The Center for Disease Control and Prevention (CDC) has recommended that all adult s receive the flu shot vaccination this coming fall. Our supply of flu vaccine is expected to arrive by September 1, 2015 and we will begin administering the vaccine shortly thereafter. This season there will be three types of intramuscular injectable flu vaccines available. All will contain a non-live attenuated version of the flu viruses. The Senior High Dose vaccine is recommended for all adults 65 years of age or older. The Trivalent or Quadrivalent vaccine is suggested for younger adults. The vaccine will contain 3 antigens including: an A/California/7/2009 H1N1 pdm09- like virus, an A/Switzerland/9715293/2013 H3N2 like virus and a B/Phuket/3073/2013 like virus. It is called a trivalent vaccine because it contains three virus types. The Quadrivalent Vaccine will contain a fourth antigen B/Brisbane/60/2008 like virus.
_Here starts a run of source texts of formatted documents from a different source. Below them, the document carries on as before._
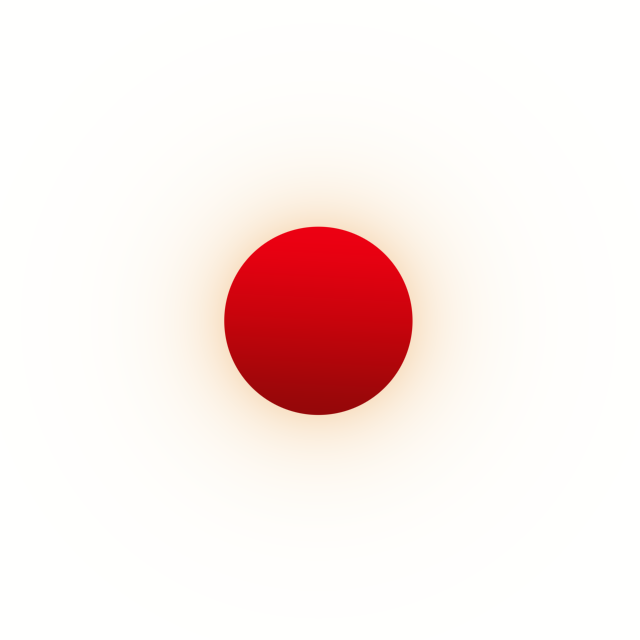
This background is drawn by a WebGL 1 fragment shader. Its source:

```glsl
precision highp float;
// A glossy red disc with a soft peach glow on a warm white ground.

uniform vec2 u_resolution;

const vec2 DISC_CENTER = vec2(0.4975, 0.4987);
const float DISC_RADIUS = 0.1471;

const vec3 PAPER = vec3(1.0, 1.0, 0.997);
const vec3 INNER_TINT = vec3(0.13, 0.56, 1.0);
const vec3 OUTER_TINT = vec3(0.08, 0.40, 1.0);

const vec3 RED_TOP = vec3(0.925, 0.0, 0.07);
const vec3 RED_MIDDLE = vec3(0.77, 0.015, 0.045);
const vec3 RED_BOTTOM = vec3(0.575, 0.03, 0.035);

float circleDistance(vec2 p, vec2 center, float radius) {
  return length(p - center) - radius;
}

// Exponential falloff outside an edge
float falloff(float dist, float reach) {
  return exp(-max(dist, 0.0) / reach);
}

// Tight halo plus a wide, faint one, both absorbing mostly blue
vec3 glowBackground(float dist) {
  vec3 halo = INNER_TINT * 0.18 * falloff(dist, 0.055);
  vec3 haze = OUTER_TINT * 0.04 * falloff(dist, 0.14);
  return PAPER - halo - haze;
}

// Slightly tilted three-stop gradient; local spans -1 to 1 across the disc
vec3 discColor(vec2 local) {
  float height = dot(local, normalize(vec2(0.05, 1.0)));
  vec3 lower = mix(RED_BOTTOM, RED_MIDDLE, smoothstep(-1.15, 0.15, height));
  return mix(lower, RED_TOP, smoothstep(-0.25, 1.0, height));
}

void main() {
  float side = min(u_resolution.x, u_resolution.y);
  vec2 p = (gl_FragCoord.xy - 0.5 * u_resolution) / side + 0.5;
  float pixel = 1.0 / side;

  float dist = circleDistance(p, DISC_CENTER, DISC_RADIUS);
  float coverage = 1.0 - smoothstep(-0.75 * pixel, 0.75 * pixel, dist);

  vec3 background = glowBackground(dist);
  vec3 disc = discColor((p - DISC_CENTER) / DISC_RADIUS);
  gl_FragColor = vec4(mix(background, disc, coverage), 1.0);
}
```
Please call the office to set up an appointment for your vaccination. Once you have received the vaccine it takes about ten to fourteen days for your body to develop antibodies against the flu. Influenza begins to appear in the northern United States in late October. The season can run through February into March. In South Florida we see little flu prior to Thanksgiving with the disease peaking in late January early February. Immunity in younger healthier patients will last throughout the flu season. Older and sicker individuals see their immunity decrease over time lasting as short a period as 3-4 months in some. The shortened immunity in seniors is the reason we usually suggest they receive the vaccine between Halloween and Thanksgiving. If you have any questions please call the office.

Flu Vaccine will be available at most commercial pharmacies as well as our office and at many workplaces. Please let us know if and when you obtain the vaccine elsewhere and tell us which of the vaccines you received.

I am often asked about adverse reactions and side effects of the vaccine. It is a dead virus. It cannot give you influenza. A successful vaccine will produce some redness, warmth and swelling at the injection site. That means that your immune system is working and reacting appropriately to the injected material. If this occurs put some ice on it and take two acetaminophen. Feel free to call us or set up an appointment to be seen that day so we can evaluate the injection site.